Tony’s oldest brother Jimmy graduated from USC. “We do have a connection to South Carolina. We have season tickets to football games and I’ve been to a couple of basketball games.” But make no mistake Tony’s first allegiance is to CofC. “I grew up a big Missouri fan and I follow the Gamecocks, but College of Charleston is my team.”
Although he appreciates most sports, Tony’s central focus is Charleston’s men’s basketball. “Oddly enough I attended here from 1977 until 1981 and never saw a game. I became a fan in the early 1990’s, especially with all the hoopla surrounding Coach Kresse.” Tony counts CofC legend, John Kresse as a friend. “One of the nicest guys I’ve ever met, really genuine. Whenever we run in to each other he’ll ask about my family. His personality extends way beyond the game.”
Tony admits he welcomes each new basketball season. “We’ve got season tickets. Most of our family attend games, and when one us can’t, we’ll usually bring a friend or customer.” Rather than frolic around the arena Tony likes to get there about an hour early and start his pre-game ritual. “I don’t get into the whole social aspect of the game. I like to be courtside when the teams are warming up. That’s when I can start getting into the heads of the opposing players.”
Psyching the visiting team is just one of his regular habits. “I do my best to pump our players up.” Oftentimes Tony feels he is the sixth player on the team. “I’ll do whatever I can or whatever I can get away with to help give our guys the advantage.” He says that he does it all with good intention and only likes to get caught up in the excitement Cougar basketball presents. “The arena is my stage and when I’m out there for a game, I’m in my element.”
His vocal concerns go beyond the visiting players. Tony is not afraid to lend his two cents to the referees, especially if he thinks they are constantly missing calls. “It’s all in good clean fun. Most of the referees know me and put up with my antics.” Tony recalls being ejected from a game once or twice. “That’s been a long time ago. All the referees know me now, and we get along just fine.”

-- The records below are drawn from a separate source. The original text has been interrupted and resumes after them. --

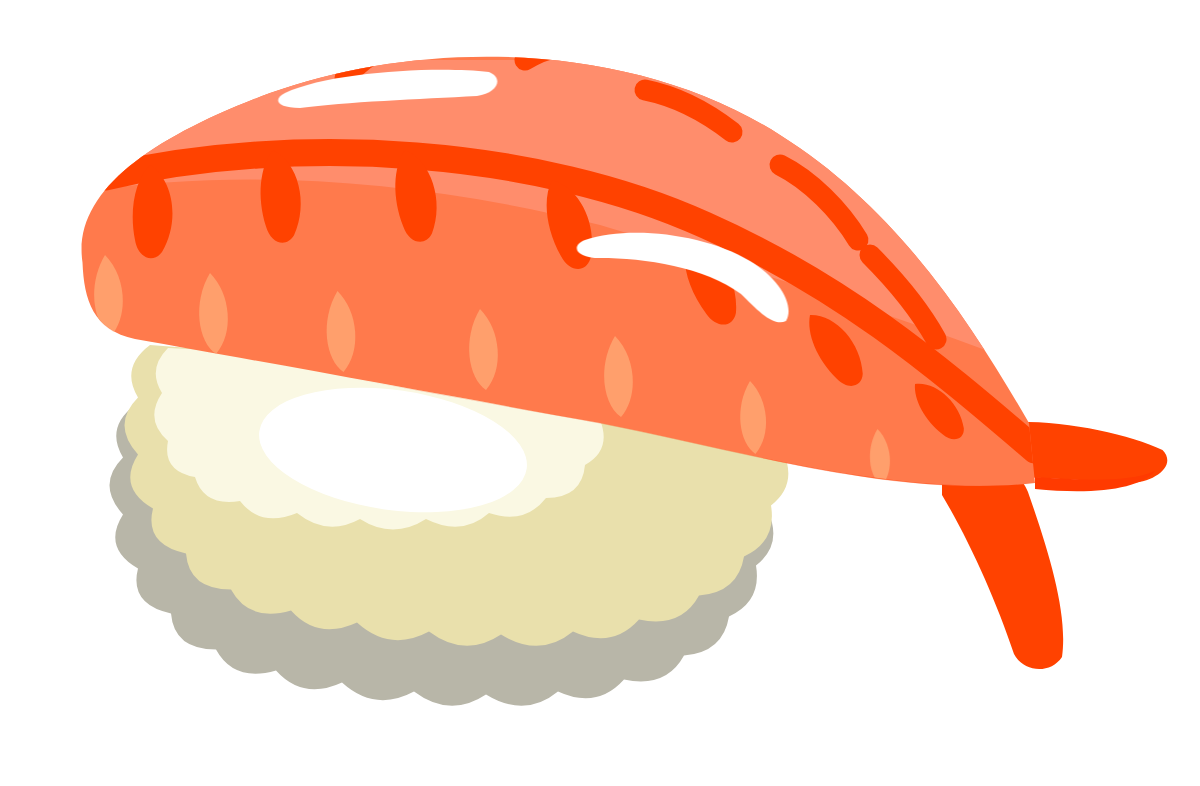
<!DOCTYPE html>
<html lang="en">
<head>
<meta charset="utf-8">
<title>Shrimp Nigiri</title>
<style>
  :root {
    --bg: #ffffff;
    --shadow: #b8b6a8;
    --rice-outer: #e9e0ac;
    --rice-inner: #faf8e3;
    --rice-shine: #ffffff;
    --shrimp-base: #ff7a4c;
    --shrimp-top: #ff8d6c;
    --shrimp-stripe: #ff4200;
    --shrimp-spot: #ffa673;
    --shrimp-edge: #ff3a00;
    --shine: #ffffff;
  }
  html, body {
    margin: 0;
    padding: 0;
    width: 1200px;
    height: 786px;
    overflow: hidden;
    background: var(--bg);
  }
  .nigiri {
    display: block;
    width: 1200px;
    height: 786px;
  }
</style>
</head>
<body>
<svg class="nigiri" viewBox="0 0 800 524" role="img" aria-label="Shrimp nigiri sushi illustration">
  <defs>
    <path id="rice-mound" d="M100,230 q-20,15 -8,35 q-18,18 0,38 q-14,22 10,36 q-6,24 22,30 q2,24 30,24 q12,22 40,14 q18,20 44,8 q22,20 48,6 q24,18 48,2 q26,16 48,-2 q26,12 44,-8 q28,6 40,-16 q26,-2 30,-26 q22,-10 18,-34 q18,-14 8,-36 l-6,-40 z"/>
    <path id="shrimp-body" d="M55,175 C48,128 100,92 180,62 C280,26 420,26 520,90 C600,140 650,220 686,282 L690,322 C600,332 500,302 400,282 C300,264 180,242 90,226 C62,220 56,200 55,175 Z"/>
    <clipPath id="body-clip"><use href="#shrimp-body"/></clipPath>
    <path id="stripe-drop" d="M0,0 C16,10 20,38 8,58 C2,66 -8,62 -10,50 C-14,30 -10,10 0,0 Z"/>
    <path id="spot-drop" d="M0,0 C14,14 16,40 4,54 C-8,46 -12,20 0,0 Z"/>
  </defs>

  <g class="plate-shadow">
    <use href="#rice-mound" fill="var(--shadow)" transform="translate(-10,40)"/>
  </g>

  <g class="rice">
    <use href="#rice-mound" fill="var(--rice-outer)"/>
    <path fill="var(--rice-inner)" d="M112,232 q-14,14 -4,30 q-12,18 4,32 q-4,20 18,24 q6,20 30,16 q14,18 38,8 q20,16 42,4 q22,14 44,0 q24,12 42,-4 q24,8 38,-10 q24,0 26,-22 q18,-10 10,-30 l-6,-34 z"/>
    <ellipse fill="var(--rice-shine)" cx="262" cy="300" rx="90" ry="40" transform="rotate(8 262 300)"/>
  </g>

  <g class="shrimp-tail" fill="var(--shrimp-stripe)">
    <path d="M660,282 C700,278 750,288 775,300 C785,310 770,322 752,322 C720,320 690,318 664,318 Z"/>
    <path d="M628,310 C650,300 680,310 686,330 C700,370 712,410 708,438 C700,450 682,448 676,436 C664,400 646,360 628,330 Z"/>
    <path fill="var(--shrimp-edge)" d="M690,318 C720,320 752,322 770,314 C760,326 730,330 690,326 Z"/>
  </g>

  <g class="shrimp">
    <use href="#shrimp-body" fill="var(--shrimp-base)"/>
    <g clip-path="url(#body-clip)">
      <path fill="var(--shrimp-top)" d="M40,40 L700,40 L700,250 C600,210 500,180 400,150 C280,120 160,110 40,130 Z"/>
      <path fill="none" stroke="var(--shrimp-stripe)" stroke-width="18" stroke-linecap="round" d="M70,118 C200,88 360,100 470,150 C560,190 620,240 690,300"/>
      <g fill="var(--shrimp-stripe)">
        <use href="#stripe-drop" transform="translate(100,110)"/>
        <use href="#stripe-drop" transform="translate(182,100) rotate(-6)"/>
        <use href="#stripe-drop" transform="translate(270,100) rotate(-10)"/>
        <use href="#stripe-drop" transform="translate(368,120) rotate(-18)"/>
        <use href="#stripe-drop" transform="translate(458,160) rotate(-26)"/>
        <use href="#stripe-drop" transform="translate(540,210) rotate(-34) scale(0.9)"/>
        <use href="#stripe-drop" transform="translate(610,256) rotate(-40) scale(0.75)"/>
      </g>
      <g fill="none" stroke="var(--shrimp-stripe)" stroke-width="14" stroke-linecap="round">
        <path d="M120,70 C130,60 145,50 160,45"/>
        <path d="M230,52 C240,40 250,34 262,30"/>
        <path d="M350,40 C360,34 372,30 384,30"/>
        <path d="M430,60 C450,64 470,74 488,88"/>
        <path d="M520,110 C540,120 560,140 572,160"/>
        <path d="M580,170 C600,190 614,208 624,226"/>
      </g>
      <g fill="var(--shrimp-spot)" opacity="0.85">
        <use href="#spot-drop" transform="translate(70,170)"/>
        <use href="#spot-drop" transform="translate(140,182)"/>
        <use href="#spot-drop" transform="translate(225,194)"/>
        <use href="#spot-drop" transform="translate(320,206)"/>
        <use href="#spot-drop" transform="translate(410,224)"/>
        <use href="#spot-drop" transform="translate(500,254) scale(0.9)"/>
        <use href="#spot-drop" transform="translate(585,286) scale(0.7)"/>
      </g>
      <path fill="var(--shrimp-edge)" opacity="0.6" d="M40,222 C180,242 300,264 400,282 C500,302 600,332 700,322 L700,340 L40,340 Z"/>
    </g>
    <g class="shine" fill="var(--shine)">
      <path d="M190,62 C220,48 290,44 326,48 C336,52 332,62 318,64 C280,66 230,68 200,72 C184,72 182,66 190,62 Z"/>
      <path d="M390,160 C420,150 470,156 500,174 C520,186 530,204 524,214 C516,218 506,208 494,196 C470,178 430,172 400,172 C384,172 380,164 390,160 Z"/>
    </g>
  </g>
</svg>
</body>
</html>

Behind his dark exterior and solitary nature lies a Tony most probably don’t know. “Obviously the family does a lot for the school and we have a few charities we’re involved in.” Tony’s compassion goes even further. “I do a good bit with Special Olympics. I’ve got a good buddy I spend time with several times a week. We go bowling on Wednesdays, and have dinner at Hachiya after. My family and I don’t publicize things such as those things, because we don’t want the attention. We’ve been blessed and we just want to give back.”
For those who only judge Tony Gianoukos by his animated courtside manner, they are underestimating the man in black completely. Outside TD Arena, and away from College of Charleston men’s basketball he is a mild mannered gentleman who often goes out of his way to take care of others, and as I have witnessed he has many friends in the community. The low country and Holy City Sinner salutes Tony G. and the Gianoukos family for their commitment to the College of Charleston men’s basketball program, the school, family, and their vow to make a difference in the community. Thank you Tony, for all you do, you represent the Holy City in a positive light. He appropriately adds, “Go Cougars!’